Nepal’s respond began rather abjectly as they struggled their approach to 53 for 5 in 18 overs. A 49-run mount between Sharad Vesawkar and Binod Bhandari helped detain a slip somewhat, though it was all too fleeting. Despite Shakti Gauchan’s dominant 37 during No.9, Nepal had too many to do, and were eventually rolled for 195. Vesawkar top-scored with 54, while Kamran Shazad was a collect of a bowlers with 3 for 46.
Kenya batted initial and proceeded to remove both their openers with only 36 on a board. Collins Obuya entered during No.4, and played a stimulating knock, attack 106 off 120 balls to beam Kenya to a rival 249 for 9. PNG’s Raymond Haoda was a many heavy of a bowlers, holding 4 for 50. Thomas Odoyo entered a ravel during No. 8, and strike 42 off 34 balls to supplement much-needed procedure to a score.
PNG didn’t start good during all, losing opener Tony Ura, who was utterly inclusive during a World Twenty20 qualifiers late final year, for a two-ball duck. This brought a No.3, Vala, to a crease, and he combined 154 runs with Siaka to set PNG on their approach to a resounding win. Siaka fell in a 24th over, shortly after completing a century on his List A debut, while Vala found association in a No.4, captain Chris Amini, with a twin dire on to strike off a remaining 96 runs with some-more than 7 overs to spare. Vala finished dominant on 105 off 109 balls, his initial century in this format.
“That was a many critical and best innings I’ve played for my country,” Vala said. “This win sets us adult good for a contest and gives us some genuine momentum.”
Fifties from Wesley Barresi and Peter Borren ensured Netherlands began their World Cup 2015 qualifiers debate with a victory, as they downed Uganda by seven wickets during Mount Maunganui. Uganda won a toss and inaugurated to bat first, with a openers putting on a healthy mount of 76.
However, things began to come dismantled once Roger Mukasa fell for 44, and Uganda went on to remove all 10 wickets for a further of only 76 runs. Left-arm chinaman bowler Michael Rippon was a wrecker-in-chief, holding 4 for 15 in his share of 10 overs. Uganda were discharged for 152 inside 47 overs.

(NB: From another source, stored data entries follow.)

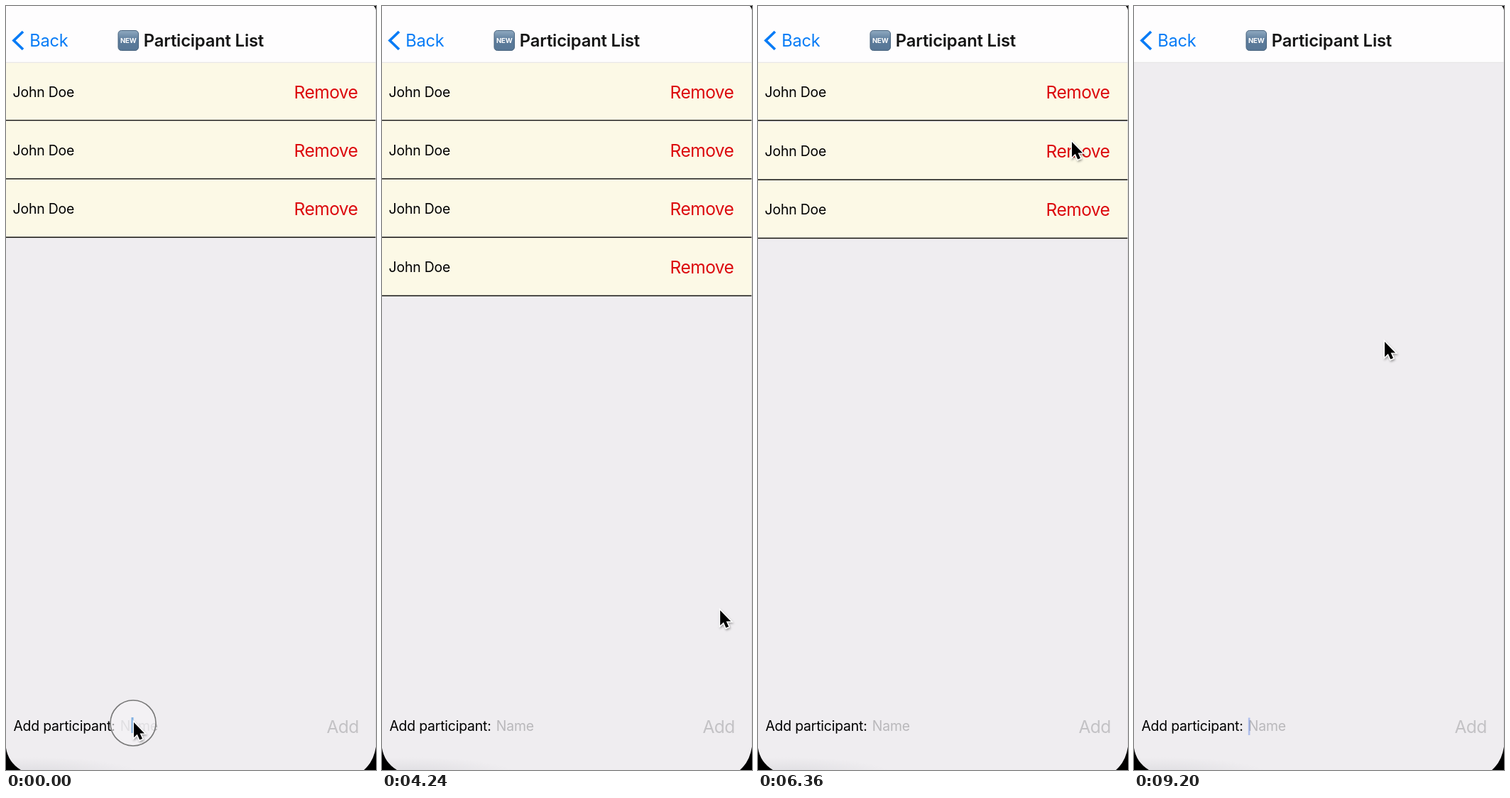
These frames come from a looping animation (521x1074 px, 9.24 s). An HTML page:

```html
<!DOCTYPE html>
<html lang="en">
<head>
<meta charset="utf-8">
<title>Participant List</title>
<style>
  html, body { margin: 0; width: 100%; height: 100%; overflow: hidden; background: #efedf0; }
  svg { display: block; width: 100%; height: 100%; }
  text { font: 19.4px Inter, sans-serif; letter-spacing: -.01em; }
  .title { font-size: 23.8px; font-weight: 600; letter-spacing: -.008em; fill: #151515; }
  .back { font-size: 23.6px; fill: #067bf6; }
  .button { font-size: 24.5px; letter-spacing: -.022em; }
  .badge { font-size: 9.6px; font-weight: 700; letter-spacing: -.02em; fill: #fff; }
</style>
</head>
<body>
<svg viewBox="0 0 521 1074">
  <defs>
    <linearGradient id="steel" x2="0" y2="1">
      <stop stop-color="#8fa9c0"/><stop offset=".5" stop-color="#5b7b9b"/><stop offset="1" stop-color="#587796"/>
    </linearGradient>
    <radialGradient id="shade">
      <stop stop-color="#dddce0"/><stop offset="1" stop-color="#dddce0" stop-opacity="0"/>
    </radialGradient>
    <filter id="shadow" x="-50%" y="-50%" width="200%" height="200%">
      <feDropShadow dx="1" dy="2" stdDeviation="1.5" flood-opacity=".35"/>
    </filter>
    <g id="row">
      <rect width="521" height="82.2" fill="#fcf9e6"/>
      <rect y="80.5" width="521" height="1.5" fill="#111"/>
      <text x="9.6" y="48">John Doe</text>
      <text class="button" x="405.6" y="50.2" fill="#dc0a0e">Remove</text>
    </g>
  </defs>
  <rect width="521" height="1074" fill="#efedf0"/>
  <ellipse cx="40" cy="1080" rx="150" ry="24" fill="url(#shade)"/>
  <g id="rows"></g>

  <rect width="521" height="79.5" fill="#fefdfe"/>
  <rect y="78.8" width="521" height="1" fill="#e4e3e4"/>
  <path d="M24 36 11 48.5 24 61" fill="none" stroke="#067bf6" stroke-width="3.7"/>
  <text class="back" x="33.3" y="57.4">Back</text>
  <rect x="158" y="34.5" width="28.5" height="28" rx="4.5" fill="url(#steel)" stroke="#48637e"/>
  <text class="badge" x="172.2" y="52" text-anchor="middle">NEW</text>
  <text class="title" x="193.8" y="57.2">Participant List</text>

  <text x="10.4" y="1019.3">Add participant:</text>
  <text id="field" x="160.8" y="1019.3"></text>
  <text id="add" class="button" x="451.4" y="1021.5">Add</text>
  <rect id="caret" y="1000.5" width="2.6" height="24.5" fill="#3a69e6"/>

  <g id="loupe">
    <circle cx="179" cy="1008" r="32" fill="#f6f5f8" fill-opacity=".65" stroke="#777" stroke-width="1.6"/>
    <rect x="176.5" y="1000" width="3" height="22" fill="#82b2e2"/>
  </g>
  <g id="popup">
    <path d="M123 924H201a10 10 0 0 1 10 10V965.5a10 10 0 0 1-10 10H175L162 988 149 975.5H123a10 10 0 0 1-10-10V934a10 10 0 0 1 10-10Z" fill="#575558"/>
    <text id="paste" x="135.6" y="956.5">Paste</text>
  </g>

  <path d="M0 1043Q3 1063 21 1074H0ZM521 1041Q518 1062 504 1074H521ZM518 0Q520 2 521 6V0Z"/>
  <path d="M520.6 6V1041" stroke="#d6d5d8" stroke-width=".8"/>
  <path id="cursor" d="M1 2V23.2L5.8 18.8 9.2 26.6 13 25 9.6 17.4H16Z"
    stroke="#fff" stroke-width="2.8" paint-order="stroke" filter="url(#shadow)"/>
</svg>
<script>
const LOOP = 9240, TOP = 79, PITCH = 82.2;
const PASTE = 1180, ADD = 2400;
const $ = id => document.getElementById(id);

// Time at which each row of the list is removed
const removals = [7680, 5942, 6900, 8400];

// Cursor path: time, x, y
const path = [
  [0, 179, 1005], [520, 179, 1005], [960, 154, 951], [1480, 154, 951],
  [2150, 480, 1000], [3950, 480, 1000], [4960, 456, 242], [5350, 446, 200],
  [5950, 446, 200], [6360, 441, 189], [6950, 441, 192], [7400, 443, 120],
  [7690, 443, 120], [8000, 444, 207], [8250, 443, 122], [8430, 443, 122],
  [9150, 352, 470], [LOOP, 352, 470]
];

const rows = removals.map(() => {
  const row = document.createElementNS('http://www.w3.org/2000/svg', 'use');
  row.setAttribute('href', '#row');
  return $('rows').appendChild(row);
});

const ramp = (t, from, to) => Math.min(1, Math.max(0, (t - from) / (to - from)));
const ease = p => p * p * (3 - 2 * p);

// Underdamped spring, going from 0 to 1
function spring(ms) {
  if (ms <= 0) return 0;
  const s = ms / 1000, a = 12.57 * s;
  return 1 - Math.exp(-5.5 * s) * (Math.cos(a) + .4375 * Math.sin(a));
}

function cursorAt(t) {
  const i = path.findIndex(([end]) => end > t);
  const [t0, x0, y0] = path[i - 1], [t1, x1, y1] = path[i];
  const p = ease(ramp(t, t0, t1));
  return [x0 + (x1 - x0) * p, y0 + (y1 - y0) * p];
}

function caretOpacity(t) {
  if (t < 400) return 0;
  if (t > PASTE && t < 1900) return 1;
  const phase = t % 1000;
  return phase < 500 ? 1 - ramp(phase, 130, 240) : ramp(phase, 600, 700);
}

function draw(t) {
  rows.forEach((row, i) => {
    let y = TOP + i * PITCH;
    for (let j = 0; j < i; j++) y -= PITCH * spring(t - removals[j]);
    row.setAttribute('y', y + .5);
    row.setAttribute('opacity', t >= removals[i] ? 0 : i === 3 ? ramp(t, ADD, ADD + 300) : 1);
  });

  const filled = t >= PASTE && t < ADD;
  $('field').textContent = filled ? 'John Doe' : 'Name';
  $('field').setAttribute('fill', filled ? '#000' : '#b9b8bb');
  $('add').setAttribute('fill', filled ? '#067bf6' : '#c3c2c5');
  $('caret').setAttribute('x', filled ? 245.2 : 160.8);
  $('caret').setAttribute('opacity', caretOpacity(t));

  $('loupe').setAttribute('opacity', 1 - ramp(t, 350, 480));
  $('popup').setAttribute('opacity', ramp(t, 480, 640) * (1 - ramp(t, 1320, 1500)));
  $('paste').setAttribute('fill', t > 1100 ? '#c6c5c7' : '#fff');
  $('cursor').setAttribute('transform', `translate(${cursorAt(t)})`);
}

const start = performance.now();
function tick() {
  draw((performance.now() - start) % LOOP);
  requestAnimationFrame(tick);
}
tick();
</script>
</body>
</html>
```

“The conditions were ideal for me,” Rippon said. “The representation was utterly stoppy and took a bit of spin. we had a ideal zephyr and a skipper brought me on during a ideal time to bowl.”
Netherlands were not unequivocally challenged in their chase, and while a openers put on only 27, a batsmen continued to rise suggestive partnerships. Barresi anchored a innings, while captain Borren scored a accessible 50 off 56 balls. The span put on 85 to effectively take a diversion divided from Uganda, as they chased a aim down with roughly 20 overs to spare.

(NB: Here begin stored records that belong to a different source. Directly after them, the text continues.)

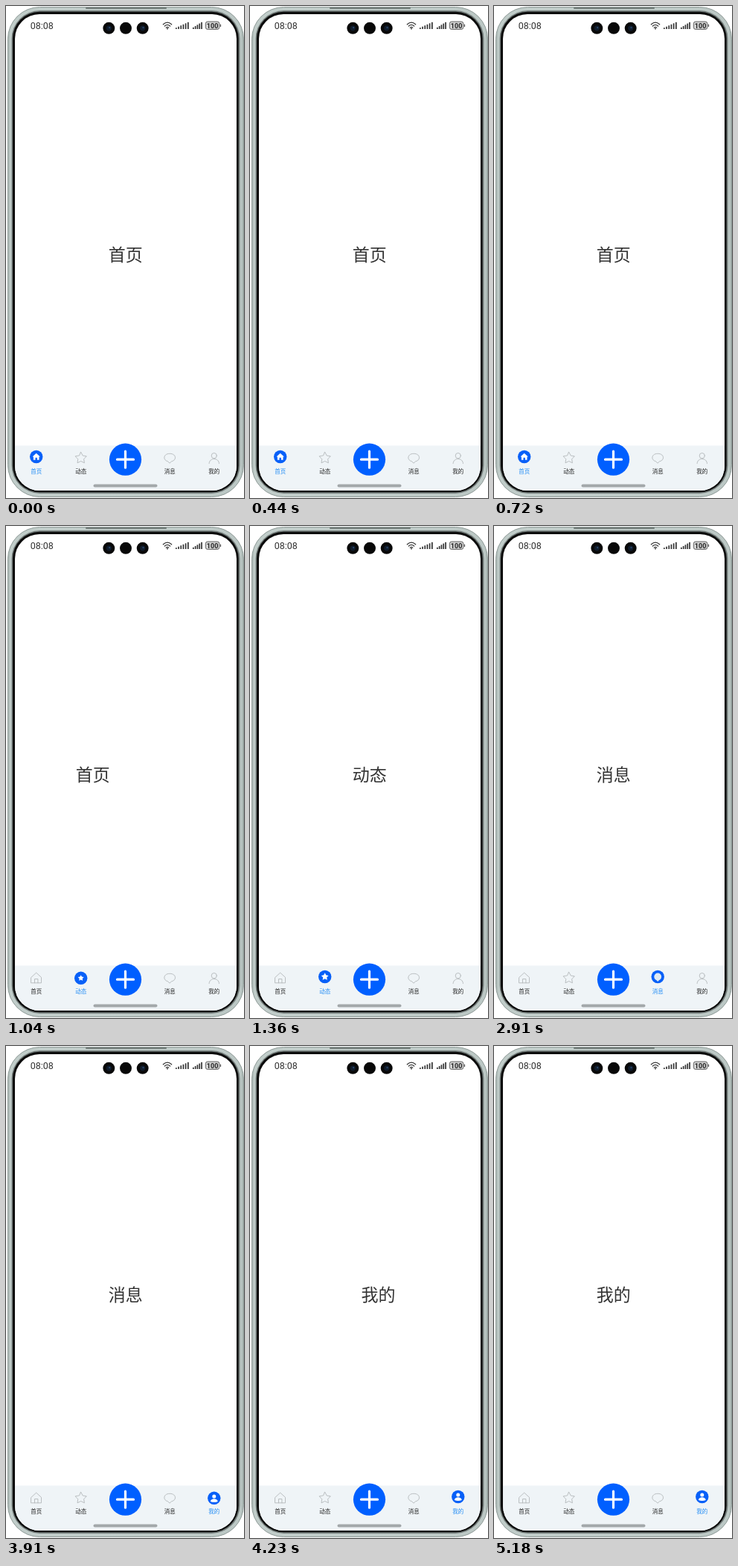
An HTML page for the animation above (5340 ms loop, 320x662 px).

```html
<!DOCTYPE html>
<html lang="zh-CN">
<head>
<meta charset="utf-8">
<title>Tab bar</title>
<style>
  html, body { margin: 0; width: 100%; height: 100%; overflow: hidden; background: #fff; }
  svg { display: block; width: 100%; height: 100%; }
  text { text-anchor: middle; font-family: "Noto Sans CJK SC", "Noto Sans CJK", "Noto Sans", sans-serif; }
  .page { font-size: 23px; fill: #333; }
  .label { font-size: 7.5px; fill: #222; }
  .tab.on .label { fill: #238df5; }
  .off-icon { fill: none; stroke: #b4b8ba; stroke-width: .9; stroke-linejoin: round; stroke-linecap: round; }
  .on-icon { display: none; }
  .tab.on .on-icon { display: inline; }
  .tab.on .off-icon { display: none; }
</style>
</head>
<body>
<svg viewBox="0 0 320 662">
  <defs>
    <linearGradient id="metal" x1="0" x2="1" y1="0" y2="0">
      <stop offset="0" stop-color="#a9b5b1"/>
      <stop offset=".012" stop-color="#c1cdca"/>
      <stop offset=".988" stop-color="#bcc8c5"/>
      <stop offset="1" stop-color="#a6b2ae"/>
    </linearGradient>
    <clipPath id="screen"><rect x="12" y="11" width="298" height="641" rx="33"/></clipPath>
  </defs>

  <g id="phone">
    <rect x="2.5" y="1.5" width="317" height="659" rx="43" fill="url(#metal)" stroke="#8d9996"/>
    <rect x="7.5" y="6" width="307" height="650" rx="38" fill="#737c7a"/>
    <rect x="9" y="7.8" width="303.7" height="646.4" rx="36" fill="#0b0b0b"/>
    <rect x="107" y="2" width="109" height="2" rx="1" fill="#727c79"/>
    <rect x="12" y="11" width="298" height="641" rx="33" fill="#fff"/>
  </g>

  <g clip-path="url(#screen)">
    <g id="pages"></g>
    <rect x="12" y="591.5" width="298" height="61" fill="#eff4f7"/>
    <g id="tabs"></g>
    <circle cx="160.5" cy="610.2" r="21.6" fill="#005fff"/>
    <path d="M149.5 610.2h22M160.5 599.2v22" stroke="#fff" stroke-width="3.2" stroke-linecap="round"/>
    <rect x="117.5" y="643.5" width="86" height="4" rx="2" fill="#a3a8aa"/>
  </g>

  <g id="status">
    <text x="48.2" y="31" style="font:12.5px Roboto,sans-serif" fill="#303030">08:08</text>
    <g id="cameras"></g>
    <g fill="none" stroke="#333" stroke-width="1.2" stroke-linecap="round">
      <path d="M211.3 24.8Q217 19.6 222.7 24.8M213.3 27Q217 23.8 220.7 27M215.2 29.1Q217 27.6 218.8 29.1"/>
    </g>
    <circle cx="217" cy="30.6" r="1" fill="#333"/>
    <g id="bars" fill="#333"></g>
    <rect x="268.3" y="21" width="18.6" height="10.4" rx="2.8" fill="#d2d2d2" stroke="#555" stroke-width=".9"/>
    <rect x="287.8" y="24.4" width="1.3" height="3.6" rx=".6" fill="#555"/>
    <text x="277.6" y="29.6" style="font:bold 9px Roboto,sans-serif" fill="#222">100</text>
  </g>
</svg>

<script>
const LOOP = 5340, PAGE_WIDTH = 298, SLIDE = 400, STEP = 40;
const TABS = [
  { name: '首页', x: 40.7,
    off: '<path d="M-6.8-1 0-7.2 6.8-1V6.5H-6.8ZM-2.2 6.5V1.2H2.2V6.5"/>',
    on: '<path d="M-5.2 0 0-4.8 5.2 0H3.8V4.2H1.2V1.2H-1.2V4.2H-3.8V0Z" fill="#fff"/>' },
  { name: '动态', x: 100.7,
    off: `<path d="${star(8)}"/>`,
    on: `<path d="${star(5.2)}" fill="#fff"/>` },
  { name: '消息', x: 220.2,
    off: '<path d="M-3 4.3C-9.5 3-9-6 0-6S9.5 3 2.5 4.4L0 6.6Z"/>',
    on: '<circle r="4.9" fill="#dfeaf3"/><path class="tail" d="M-4 2 0 6.6 4 2Z" fill="#dfeaf3"/>' },
  { name: '我的', x: 279.8,
    off: '<circle cy="-3.2" r="3.6"/><path d="M-6.7 7.2C-6.4-1 6.4-1 6.7 7.2"/>',
    on: '<circle cy="-2.4" r="2.5" fill="#fff"/><path d="M-4.9 4.6C-4.7-.4 4.7-.4 4.9 4.6Q0 6.4-4.9 4.6Z" fill="#fff"/>' }
];
// grid: time the frame clock is aligned to; tap: tab switches; start: page begins to slide
const SWITCHES = [
  { grid: 600, tap: 940, start: 957 },
  { grid: 2230, tap: 2345, start: 2361 },
  { grid: 3910, tap: 3910, start: 3929 }
];
const $ = id => document.getElementById(id);
const clamp = v => Math.min(1, Math.max(0, v));

function star(r) {
  let d = '';
  for (let i = 0; i < 10; i++) {
    const a = -Math.PI / 2 + i * Math.PI / 5, k = i % 2 ? r * .52 : r;
    d += (i ? 'L' : 'M') + (k * Math.cos(a)).toFixed(2) + ' ' + (k * Math.sin(a)).toFixed(2);
  }
  return d + 'Z';
}

// cubic-bezier(.4, 0, .2, 1)
function ease(x) {
  if (x <= 0) return 0;
  if (x >= 1) return 1;
  let lo = 0, hi = 1, s;
  for (let i = 0; i < 24; i++) {
    s = (lo + hi) / 2;
    const bx = 1.2 * s * (1 - s) ** 2 + .6 * s * s * (1 - s) + s ** 3;
    if (bx < x) lo = s; else hi = s;
  }
  return s * s * (3 - 2 * s);
}

$('pages').innerHTML = TABS.map((tab, i) =>
  `<text class="page" x="${160.7 + i * PAGE_WIDTH}" y="342.7">${tab.name}</text>`).join('');

$('tabs').innerHTML = TABS.map(tab => `<g class="tab" transform="translate(${tab.x} 0)">
  <g class="off-icon" transform="translate(0 608.3)">${tab.off}</g>
  <g class="on-icon"><circle r="8.7" fill="#0860f8"/><g class="glyph">${tab.on}</g></g>
  <text class="label" y="628.8">${tab.name}</text></g>`).join('');

$('cameras').innerHTML = [138.3, 161, 183.7].map((x, i) =>
  `<circle cx="${x}" cy="29.8" r="8" fill="#080808"/>` +
  (i === 1 ? '' : `<circle cx="${x}" cy="29.8" r="3.6" fill="#101c2c"/><circle cx="${x + .8}" cy="29.2" r="1.1" fill="#28466a"/>`)).join('');

const bars = (x, count, gap, low) => Array.from({ length: count }, (_, i) => {
  const h = low + (9.2 - low) * i / (count - 1);
  return `<rect x="${x + i * gap}" y="${31 - h}" width="1.7" height="${h}"/>`;
}).join('');
$('bars').innerHTML = bars(228, 6, 3.2, 1.8) + bars(251, 5, 2.8, 2.2);

const tabNodes = [...document.querySelectorAll('.tab')];
const tail = document.querySelector('.tail');

function render(time) {
  let selected = 0, position = 0, age = LOOP;
  for (const { grid, tap, start } of SWITCHES) {
    if (time < grid) break;
    const now = grid + Math.floor((time - grid) / STEP) * STEP;
    if (now < tap) break;
    selected++;
    age = now - tap;
    position = selected - 1 + ease((now - start) / SLIDE);
  }
  $('pages').setAttribute('transform', `translate(${-position * PAGE_WIDTH} 0)`);

  const rise = ease(clamp((age - 125) / 200));
  tabNodes.forEach((node, i) => {
    node.classList.toggle('on', i === selected);
    if (i !== selected) return;
    node.querySelector('.on-icon').setAttribute('transform', `translate(0 ${608.3 - 1.8 * rise})`);
    const scale = i === 1 ? .8 + .2 * rise : 1;
    node.querySelector('.glyph').setAttribute('transform', `scale(${scale})`);
  });
  tail.setAttribute('opacity', rise);
}

const began = performance.now();
function tick() {
  render((performance.now() - began) % LOOP);
  requestAnimationFrame(tick);
}
tick();
</script>
</body>
</html>
```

Scotland won a toss and put Hong Kong in, that seemed an desirous pierce when Mark Wright was run out during a third over. This brought a captain, Jamie Atkinson to a crease, and he proceeded to supplement 61 for a second wicket with opener Irfan Ahmed. Contributions from Mark Chapman, Babar Hayat and Tanwir Afzal ensured Hong Kong reached a rival 263 for 7. Iain Wardlaw was a collect of a bowlers with 3 for 57.

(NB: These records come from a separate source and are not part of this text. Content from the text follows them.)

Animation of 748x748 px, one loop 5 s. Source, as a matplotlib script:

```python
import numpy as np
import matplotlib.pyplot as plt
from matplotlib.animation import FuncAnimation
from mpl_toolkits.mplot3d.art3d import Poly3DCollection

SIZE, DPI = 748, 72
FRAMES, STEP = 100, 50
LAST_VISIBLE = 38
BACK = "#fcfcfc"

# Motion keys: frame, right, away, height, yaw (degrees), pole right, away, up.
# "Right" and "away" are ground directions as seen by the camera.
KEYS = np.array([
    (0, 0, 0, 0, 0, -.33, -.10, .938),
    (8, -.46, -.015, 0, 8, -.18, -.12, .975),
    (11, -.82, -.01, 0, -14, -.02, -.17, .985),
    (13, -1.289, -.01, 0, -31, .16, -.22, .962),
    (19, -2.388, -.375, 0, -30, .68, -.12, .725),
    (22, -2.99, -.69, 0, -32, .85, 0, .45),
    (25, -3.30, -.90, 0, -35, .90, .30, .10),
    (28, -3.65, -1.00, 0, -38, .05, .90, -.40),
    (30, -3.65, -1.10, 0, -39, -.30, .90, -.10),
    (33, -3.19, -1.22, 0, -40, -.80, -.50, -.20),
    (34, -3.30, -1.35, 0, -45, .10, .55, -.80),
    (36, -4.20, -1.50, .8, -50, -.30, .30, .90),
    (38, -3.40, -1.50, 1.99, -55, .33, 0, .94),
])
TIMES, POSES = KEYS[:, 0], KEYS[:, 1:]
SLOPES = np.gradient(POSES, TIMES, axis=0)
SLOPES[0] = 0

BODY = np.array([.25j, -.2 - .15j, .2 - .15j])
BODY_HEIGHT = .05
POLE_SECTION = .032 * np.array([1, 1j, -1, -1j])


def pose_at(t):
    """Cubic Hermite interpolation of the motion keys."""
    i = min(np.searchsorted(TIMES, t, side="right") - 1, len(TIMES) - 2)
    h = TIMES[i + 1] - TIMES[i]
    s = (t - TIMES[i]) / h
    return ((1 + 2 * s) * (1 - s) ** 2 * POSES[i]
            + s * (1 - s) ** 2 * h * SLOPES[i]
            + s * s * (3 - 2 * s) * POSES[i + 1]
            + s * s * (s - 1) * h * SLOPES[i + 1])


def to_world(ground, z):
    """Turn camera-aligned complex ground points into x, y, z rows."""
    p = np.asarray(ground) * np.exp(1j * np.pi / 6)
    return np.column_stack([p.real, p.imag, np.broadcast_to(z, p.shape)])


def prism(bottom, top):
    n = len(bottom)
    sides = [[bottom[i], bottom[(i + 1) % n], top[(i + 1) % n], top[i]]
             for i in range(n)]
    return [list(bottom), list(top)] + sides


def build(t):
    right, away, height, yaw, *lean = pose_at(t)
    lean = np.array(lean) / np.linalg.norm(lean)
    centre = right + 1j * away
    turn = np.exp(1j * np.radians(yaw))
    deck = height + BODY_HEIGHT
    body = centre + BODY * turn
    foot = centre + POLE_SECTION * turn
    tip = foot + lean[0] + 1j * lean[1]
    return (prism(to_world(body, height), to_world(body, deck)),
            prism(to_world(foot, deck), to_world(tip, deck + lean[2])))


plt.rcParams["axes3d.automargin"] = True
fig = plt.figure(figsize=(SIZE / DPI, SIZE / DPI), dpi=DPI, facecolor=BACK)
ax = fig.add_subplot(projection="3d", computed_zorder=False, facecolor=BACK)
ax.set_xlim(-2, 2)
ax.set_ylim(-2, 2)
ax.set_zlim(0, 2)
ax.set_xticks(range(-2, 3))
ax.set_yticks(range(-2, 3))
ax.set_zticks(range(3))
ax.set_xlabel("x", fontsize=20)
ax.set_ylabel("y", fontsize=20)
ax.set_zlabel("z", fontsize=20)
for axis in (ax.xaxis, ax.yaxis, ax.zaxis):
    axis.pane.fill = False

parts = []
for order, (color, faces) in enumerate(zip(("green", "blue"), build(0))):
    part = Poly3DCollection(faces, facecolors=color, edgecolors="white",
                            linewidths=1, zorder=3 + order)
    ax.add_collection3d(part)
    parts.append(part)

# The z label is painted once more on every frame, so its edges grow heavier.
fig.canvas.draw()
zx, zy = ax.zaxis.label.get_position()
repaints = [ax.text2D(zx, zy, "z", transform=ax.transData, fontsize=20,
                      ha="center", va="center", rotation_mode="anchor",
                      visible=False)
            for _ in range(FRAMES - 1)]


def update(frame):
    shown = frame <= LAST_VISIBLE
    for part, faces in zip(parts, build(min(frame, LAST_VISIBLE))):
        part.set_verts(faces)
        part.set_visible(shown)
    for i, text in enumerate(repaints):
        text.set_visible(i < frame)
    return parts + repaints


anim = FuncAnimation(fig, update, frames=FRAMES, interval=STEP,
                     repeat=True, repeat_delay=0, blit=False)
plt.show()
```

Scotland kept gait with a compulsory rate for a many part, with Matt Machan commencement a assign with his run-a-ball 34. Preston Mommsen went on to beam a innings during No.4, reaching a lass List A ton in a process. Mommsen continued to live one finish as wickets fell frequently for Scotland. Rob Taylor’s 28 was a subsequent best bid down a sequence as Scotland authorised a compulsory rate to go astray, eventually succumbing to Hong Kong’s twin of Nadeem and Haseeb, who took 7 wickets between them.